- WHAT THIS TASK INVOLVES:
Find all lines in the records that include the word "corner", and copy them out.

Rendered images with source text
☆ ☆ ☆ ☆ ☆ ☆ ☆
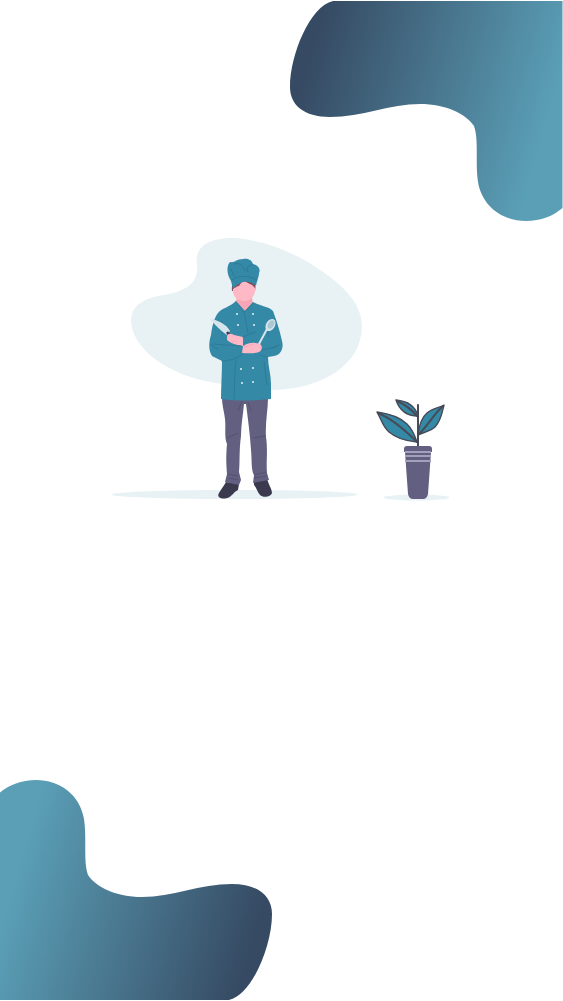
<!DOCTYPE html>
<html lang="en">
<head>
<meta charset="utf-8">
<title>Chef welcome screen</title>
<style>
:root {
  --navy: #364a63;
  --aqua: #5a9fb6;
  --teal: #3489a7;
  --teal-fold: #2c7892;
  --mist: #e8f2f5;
  --trousers: #625f80;
  --trousers-fold: #55526f;
  --shoe: #3b394d;
  --skin: #ffb9c6;
  --skin-shade: #f7a6b5;
  --hair: #8c4a55;
  --stem: #474b57;
  --band: #a3a0bb;
  --steel: #d5e5eb;
}
* { box-sizing: border-box; }
html, body { margin: 0; }
body { width: 563px; height: 1001px; overflow: hidden; background: #fff; }
.screen { position: relative; width: 563px; height: 1001px; overflow: hidden; background: #fff; }
.artwork { display: block; width: 563px; height: 1001px; }
.mist { fill: var(--mist); }
.jacket { fill: var(--teal); }
.fold { fill: none; stroke: var(--teal-fold); stroke-width: 0.8; stroke-linecap: round; }
.trousers { fill: var(--trousers); }
.trouser-fold { fill: none; stroke: var(--trousers-fold); stroke-width: 1; }
.shoe { fill: var(--shoe); }
.skin { fill: var(--skin); }
.skin-shade { fill: var(--skin-shade); }
.hair { fill: var(--hair); }
.steel { fill: var(--steel); }
.leaf { fill: var(--teal); stroke: var(--stem); stroke-width: 1.4; stroke-linejoin: round; }
.vein { fill: none; stroke: var(--stem); stroke-width: 2; stroke-linecap: round; }
.pot { fill: var(--trousers); }
.band { fill: var(--band); }
</style>
</head>
<body>
<main class="screen">
<svg class="artwork" viewBox="0 0 563 1001" role="img" aria-label="A chef with folded arms holding a knife and a spoon, beside a potted plant">
  <defs>
    <linearGradient id="wave-fill" gradientUnits="userSpaceOnUse" x1="312" y1="50" x2="548" y2="118">
      <stop offset="0" stop-color="var(--navy)"/>
      <stop offset="1" stop-color="var(--aqua)"/>
    </linearGradient>
    <path id="corner-wave" fill="url(#wave-fill)" d="M333 1C310 6 290 55 290 87C290 105 304 117 330 117C362 117 390 104 420 104C446 104 466 114 474 126C479 140 475 162 478 182C482 206 502 221 526 221C541 221 553 216 562.5 208V1Z"/>
    <circle id="button" r="1" fill="#e9f3f6"/>
  </defs>

  <use href="#corner-wave"/>
  <use href="#corner-wave" transform="rotate(180 281 500.5)"/>

  <g id="backdrop" class="mist">
    <path d="M197 264C194 245 212 238 233 238C262 239 299 253 330 277C350 292 362 308 362 327C361 366 321 389 273 390C250 391 231 385 205 381C163 372 131 346 131 320C132 304 145 298 164 295C185 291 199 284 197 264Z"/>
    <ellipse cx="234.500" cy="494.500" rx="123" ry="4.500"/>
    <ellipse cx="416.500" cy="497.500" rx="33" ry="3"/>
  </g>

  <g id="chef">
    <g id="shoes" class="shoe">
      <path d="M226 482L239 484L238 490C233 492 232 498 225 498.500C219 499 217 496 219 493C221 489 224 486 226 482Z"/>
      <path d="M254 481L267 478C268 484 272 489 272 493C271 497 263 498 260 495C257 492 257 488 254 485Z"/>
    </g>

    <g id="legs">
      <path class="trousers" d="M222 398H268C268 410 265 424 266 437C268 450 266 464 267 473L269 480L253 483L254 475C251 470 252 460 251 450C250 435 248 419 246 404H244C243 415 241 425 241 436C239 450 240 462 239 472L241 480L239 485L225 482L227 474C226 463 226 455 227 444C224 438 226 427 225 419C224 411 222 405 222 398Z"/>
      <path class="trouser-fold" d="M227 438L238 433M228 474L238 476M229 478L238 480M253 438L265 436M254 475L266 472M254 478L267 476M242 401L238 411M248 402L251 411"/>
    </g>

    <path id="neck" class="skin-shade" d="M237 297H252L253 305L245 313L235 305Z"/>

    <g id="jacket">
      <path class="jacket" d="M236 301L245 311L253 302C260 306 270 307 273 311C276 319 280 331 282 341C284 348 281 355 274 356L268 357C268 366 271 375 271 384V399C255 401 236 401 221 399C221 386 222 374 222 361L212 356C208 350 209 341 211 335C212 327 214 318 218 313C222 308 230 307 236 301Z"/>
      <path class="fold" d="M236 302L244 312L253 303M244 312L248 333M222 321C224 328 223 332 222 336M268 321C266 328 267 332 269 337M222 361C230 361 237 358 243 354M267 357L260 355M236 360C234 372 235 386 234 399M264 362L267 385M211 345L218 349M279 345L272 348"/>
      <use href="#button" x="237" y="314"/>
      <use href="#button" x="253" y="314"/>
      <use href="#button" x="238" y="325"/>
      <use href="#button" x="254" y="325"/>
      <use href="#button" x="241" y="369"/>
      <use href="#button" x="253" y="368"/>
      <use href="#button" x="242" y="383"/>
      <use href="#button" x="253" y="382"/>
    </g>

    <g id="spoon">
      <path d="M267 329L259 344" fill="none" stroke="var(--steel)" stroke-width="2" stroke-linecap="round"/>
      <ellipse class="steel" cx="270.500" cy="325" rx="4.500" ry="6.500" transform="rotate(30 270.500 325)"/>
      <ellipse cx="271" cy="324.500" rx="2.800" ry="4.500" transform="rotate(30 271 324.500)" fill="#a9c8d4"/>
    </g>

    <g id="knife">
      <path class="steel" d="M210 319C218 320 226 324 230 331L227 335C221 331 215 325 210 319Z"/>
      <path d="M227 332L231 337" stroke="var(--shoe)" stroke-width="2.500"/>
    </g>

    <g id="hands">
      <path class="skin" d="M227 337C227 333 231 333 234 335L243 337V346C236 345 230 343 227 340Z"/>
      <path class="skin" d="M242 353L243 346C249 342 255 342 260 344C263 346 262 351 259 352C253 354 247 353 242 353Z"/>
      <path d="M244 347L254 344M231 341L236 342" fill="none" stroke="var(--skin-shade)" stroke-width="0.800"/>
      <path class="fold" d="M243 337L255 332M213 344L241 346M262 350L277 347"/>
    </g>

    <g id="head">
      <path class="hair" d="M232 291C231 284 234 279 243 278C252 278 257 282 255 291Z"/>
      <path class="skin" d="M233 289C235 288 237 286 239 286C241 283 242 281 244 281C247 282 249 284 252 285L255 288C256 295 251 301 244 301C237 301 232 296 233 289Z"/>
    </g>

    <g id="hat">
      <path class="jacket" d="M233 289L231 281C227 275 226 266 230 262C235 263 236 259 243 259C249 258 252 261 253 264C258 265 261 269 259 273C259 277 257 280 256 286C249 279 239 281 233 289Z"/>
      <path class="fold" d="M232 280C239 275 249 275 257 280M234 264C240 262 244 266 245 271M252 265C248 265 246 268 248 272M231 269L234 276"/>
    </g>
  </g>

  <g id="plant">
    <path class="vein" d="M418 405V447"/>
    <path class="leaf" d="M377 412C391 414 400 417 407 424C413 430 415 436 417 442C405 441 396 438 389 432C382 426 381 418 377 412Z"/>
    <path class="vein" d="M378 413C393 419 406 431 417 442"/>
    <path class="leaf" d="M396 400C407 401 415 405 418 416C408 416 400 412 396 400Z"/>
    <path class="vein" d="M397 401C406 405 412 410 417 416"/>
    <path class="leaf" d="M444 405C442 413 441 421 435 427C431 431 424 432 418 435C419 426 421 418 427 413C433 408 439 408 444 405Z"/>
    <path class="vein" d="M443 406C434 414 428 425 419 434"/>
    <path class="pot" d="M407 446H429Q432 446 432 449V452H431L428 494Q427 499 423 499H413Q409 499 408 494L405 452H404V449Q404 446 407 446Z"/>
    <g class="band">
      <rect x="405" y="451" width="26" height="2"/>
      <rect x="405" y="455" width="26" height="2"/>
      <rect x="405" y="460" width="26" height="2"/>
    </g>
  </g>
</svg>
</main>
</body>
</html>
☆ ☆ ☆ ☆ ☆ ☆ ☆
- WRITTEN ANSWER:
    <path id="corner-wave" fill="url(#wave-fill)" d="M333 1C310 6 290 55 290 87C290 105 304 117 330 117C362 117 390 104 420 104C446 104 466 114 474 126C479 140 475 162 478 182C482 206 502 221 526 221C541 221 553 216 562.5 208V1Z"/>
  <use href="#corner-wave"/>
  <use href="#corner-wave" transform="rotate(180 281 500.5)"/>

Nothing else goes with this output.